Work to complete
A line belongs in the answer if it contains "rect"; copy every such line from the entries below.
************
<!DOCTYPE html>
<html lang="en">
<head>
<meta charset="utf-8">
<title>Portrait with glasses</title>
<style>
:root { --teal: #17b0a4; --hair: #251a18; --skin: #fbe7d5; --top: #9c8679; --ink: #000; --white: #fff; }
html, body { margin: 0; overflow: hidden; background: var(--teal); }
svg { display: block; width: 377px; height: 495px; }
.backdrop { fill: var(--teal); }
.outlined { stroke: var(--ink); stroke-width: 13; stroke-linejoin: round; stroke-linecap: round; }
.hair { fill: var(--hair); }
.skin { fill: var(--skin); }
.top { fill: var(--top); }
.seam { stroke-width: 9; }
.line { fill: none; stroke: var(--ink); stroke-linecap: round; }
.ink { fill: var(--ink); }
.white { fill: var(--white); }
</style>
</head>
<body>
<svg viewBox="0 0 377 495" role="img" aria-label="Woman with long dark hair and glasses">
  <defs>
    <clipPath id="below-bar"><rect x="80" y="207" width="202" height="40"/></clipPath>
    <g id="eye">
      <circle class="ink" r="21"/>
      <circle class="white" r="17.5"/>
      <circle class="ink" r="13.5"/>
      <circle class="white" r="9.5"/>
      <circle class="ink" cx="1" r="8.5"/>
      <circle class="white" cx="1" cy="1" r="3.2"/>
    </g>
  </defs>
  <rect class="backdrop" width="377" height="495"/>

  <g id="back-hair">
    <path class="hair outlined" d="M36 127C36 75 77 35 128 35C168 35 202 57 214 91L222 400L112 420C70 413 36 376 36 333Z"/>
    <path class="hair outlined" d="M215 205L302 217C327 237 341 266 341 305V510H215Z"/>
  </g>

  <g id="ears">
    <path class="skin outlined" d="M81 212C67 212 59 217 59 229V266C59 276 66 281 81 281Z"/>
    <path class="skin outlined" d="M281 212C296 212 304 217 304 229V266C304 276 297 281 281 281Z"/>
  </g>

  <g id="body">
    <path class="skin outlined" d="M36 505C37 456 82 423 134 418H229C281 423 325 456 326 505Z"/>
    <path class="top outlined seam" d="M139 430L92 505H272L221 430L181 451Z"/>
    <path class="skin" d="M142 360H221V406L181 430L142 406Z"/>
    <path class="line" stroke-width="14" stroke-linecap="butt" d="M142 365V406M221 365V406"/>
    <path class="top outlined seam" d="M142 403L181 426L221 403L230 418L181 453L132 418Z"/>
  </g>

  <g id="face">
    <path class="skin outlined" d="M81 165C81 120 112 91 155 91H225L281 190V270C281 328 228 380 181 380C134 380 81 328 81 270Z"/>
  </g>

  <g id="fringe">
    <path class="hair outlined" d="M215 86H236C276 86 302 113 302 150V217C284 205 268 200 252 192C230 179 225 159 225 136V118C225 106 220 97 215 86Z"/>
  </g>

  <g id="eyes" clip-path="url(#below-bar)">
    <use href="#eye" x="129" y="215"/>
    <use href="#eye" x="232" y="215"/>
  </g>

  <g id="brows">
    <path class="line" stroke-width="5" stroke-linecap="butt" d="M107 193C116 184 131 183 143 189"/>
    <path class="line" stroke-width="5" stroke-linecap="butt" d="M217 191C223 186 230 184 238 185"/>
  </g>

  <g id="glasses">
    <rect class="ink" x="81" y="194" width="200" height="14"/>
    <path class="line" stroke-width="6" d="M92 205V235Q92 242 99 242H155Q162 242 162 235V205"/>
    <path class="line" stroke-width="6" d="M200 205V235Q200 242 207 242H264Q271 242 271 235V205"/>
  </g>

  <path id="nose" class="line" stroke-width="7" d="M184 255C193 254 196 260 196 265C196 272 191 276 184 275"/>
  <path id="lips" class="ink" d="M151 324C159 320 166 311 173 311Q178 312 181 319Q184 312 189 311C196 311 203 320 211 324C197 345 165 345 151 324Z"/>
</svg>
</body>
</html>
************
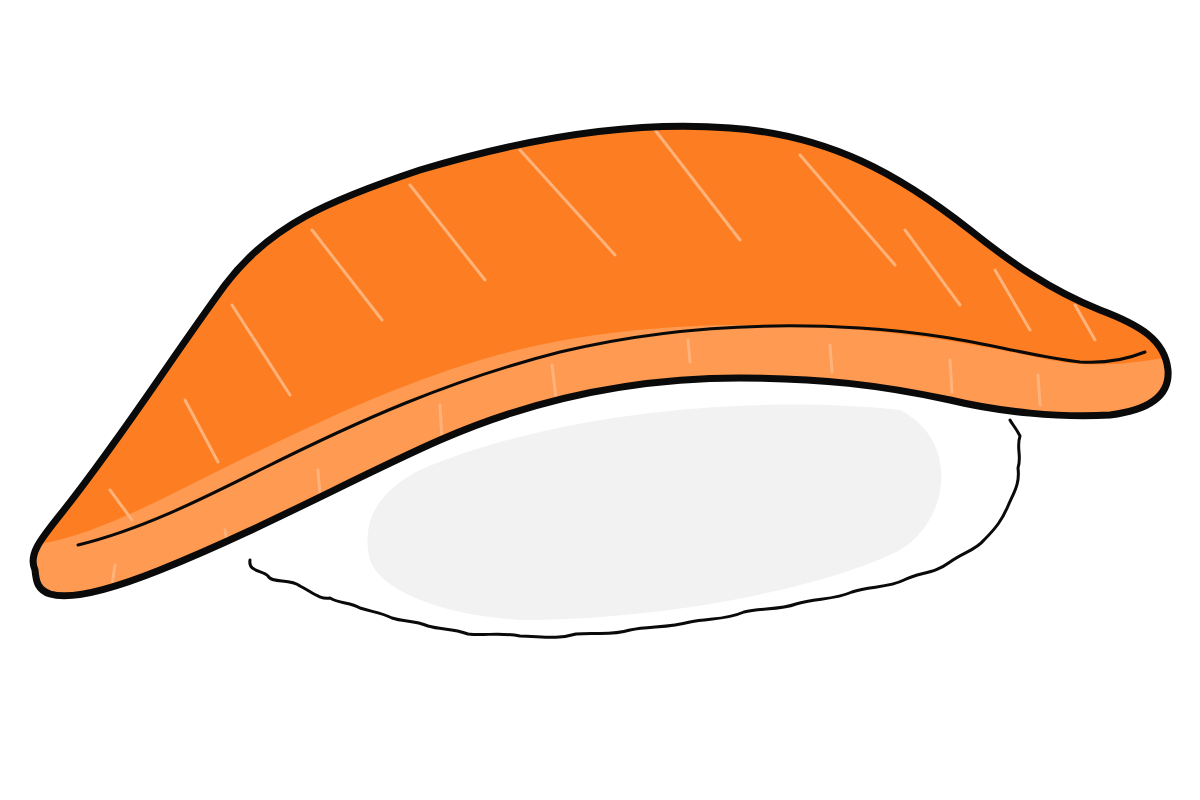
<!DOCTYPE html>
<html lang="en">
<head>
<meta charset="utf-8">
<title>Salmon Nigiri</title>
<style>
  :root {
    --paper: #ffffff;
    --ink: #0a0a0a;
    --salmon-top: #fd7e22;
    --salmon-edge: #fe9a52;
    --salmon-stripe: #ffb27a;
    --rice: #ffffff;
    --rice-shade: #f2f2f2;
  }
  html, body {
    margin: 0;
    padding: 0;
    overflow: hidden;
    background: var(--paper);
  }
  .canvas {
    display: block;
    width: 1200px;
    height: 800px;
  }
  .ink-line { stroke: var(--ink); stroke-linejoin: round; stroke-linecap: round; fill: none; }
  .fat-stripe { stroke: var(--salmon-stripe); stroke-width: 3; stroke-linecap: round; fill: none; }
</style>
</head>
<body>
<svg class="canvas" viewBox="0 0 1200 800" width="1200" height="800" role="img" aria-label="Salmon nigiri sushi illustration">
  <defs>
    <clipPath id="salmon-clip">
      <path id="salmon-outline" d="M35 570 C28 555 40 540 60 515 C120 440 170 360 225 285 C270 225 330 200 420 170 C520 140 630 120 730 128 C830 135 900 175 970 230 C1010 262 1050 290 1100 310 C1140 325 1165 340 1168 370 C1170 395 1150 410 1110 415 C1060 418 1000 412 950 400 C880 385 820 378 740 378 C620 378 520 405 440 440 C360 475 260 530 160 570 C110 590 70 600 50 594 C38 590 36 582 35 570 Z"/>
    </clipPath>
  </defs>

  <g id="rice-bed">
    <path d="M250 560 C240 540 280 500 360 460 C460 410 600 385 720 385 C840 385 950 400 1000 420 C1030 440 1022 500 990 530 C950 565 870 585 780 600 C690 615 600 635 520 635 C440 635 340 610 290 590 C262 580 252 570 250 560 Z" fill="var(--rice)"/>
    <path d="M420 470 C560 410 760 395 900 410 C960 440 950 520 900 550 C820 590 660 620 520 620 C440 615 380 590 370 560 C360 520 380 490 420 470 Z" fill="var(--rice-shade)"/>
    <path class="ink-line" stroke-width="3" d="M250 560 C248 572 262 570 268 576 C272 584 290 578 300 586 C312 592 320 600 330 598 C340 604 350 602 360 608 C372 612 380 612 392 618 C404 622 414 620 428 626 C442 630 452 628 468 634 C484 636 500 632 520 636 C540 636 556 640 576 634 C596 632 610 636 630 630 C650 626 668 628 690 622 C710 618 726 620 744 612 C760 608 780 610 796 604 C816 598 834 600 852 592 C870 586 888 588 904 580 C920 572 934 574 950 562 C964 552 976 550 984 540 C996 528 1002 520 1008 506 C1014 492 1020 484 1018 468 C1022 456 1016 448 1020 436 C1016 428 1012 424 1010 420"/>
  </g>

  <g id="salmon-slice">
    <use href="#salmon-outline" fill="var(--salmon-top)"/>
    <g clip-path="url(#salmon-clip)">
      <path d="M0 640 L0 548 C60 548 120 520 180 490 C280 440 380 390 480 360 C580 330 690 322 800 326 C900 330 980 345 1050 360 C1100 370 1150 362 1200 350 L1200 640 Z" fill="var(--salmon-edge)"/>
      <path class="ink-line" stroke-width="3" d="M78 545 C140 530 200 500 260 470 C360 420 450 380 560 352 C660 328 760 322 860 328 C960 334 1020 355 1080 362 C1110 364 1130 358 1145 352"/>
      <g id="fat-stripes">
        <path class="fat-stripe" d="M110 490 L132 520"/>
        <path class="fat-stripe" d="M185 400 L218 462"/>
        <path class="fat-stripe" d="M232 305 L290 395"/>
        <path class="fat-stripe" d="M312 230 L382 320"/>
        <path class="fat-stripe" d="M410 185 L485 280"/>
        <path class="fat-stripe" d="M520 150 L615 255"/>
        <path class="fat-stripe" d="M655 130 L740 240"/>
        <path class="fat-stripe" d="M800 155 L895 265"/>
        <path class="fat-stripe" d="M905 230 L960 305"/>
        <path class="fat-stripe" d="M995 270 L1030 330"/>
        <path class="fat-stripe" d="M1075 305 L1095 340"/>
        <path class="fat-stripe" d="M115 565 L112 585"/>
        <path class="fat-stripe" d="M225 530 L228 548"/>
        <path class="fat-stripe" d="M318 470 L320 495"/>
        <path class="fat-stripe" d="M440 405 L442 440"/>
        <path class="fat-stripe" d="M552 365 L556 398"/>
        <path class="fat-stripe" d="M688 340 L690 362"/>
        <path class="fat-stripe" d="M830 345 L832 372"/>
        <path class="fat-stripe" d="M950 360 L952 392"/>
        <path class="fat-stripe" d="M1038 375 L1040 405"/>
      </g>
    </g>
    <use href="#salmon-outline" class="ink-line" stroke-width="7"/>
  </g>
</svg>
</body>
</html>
************
Answer space
    <clipPath id="below-bar"><rect x="80" y="207" width="202" height="40"/></clipPath>
  <rect class="backdrop" width="377" height="495"/>
    <rect class="ink" x="81" y="194" width="200" height="14"/>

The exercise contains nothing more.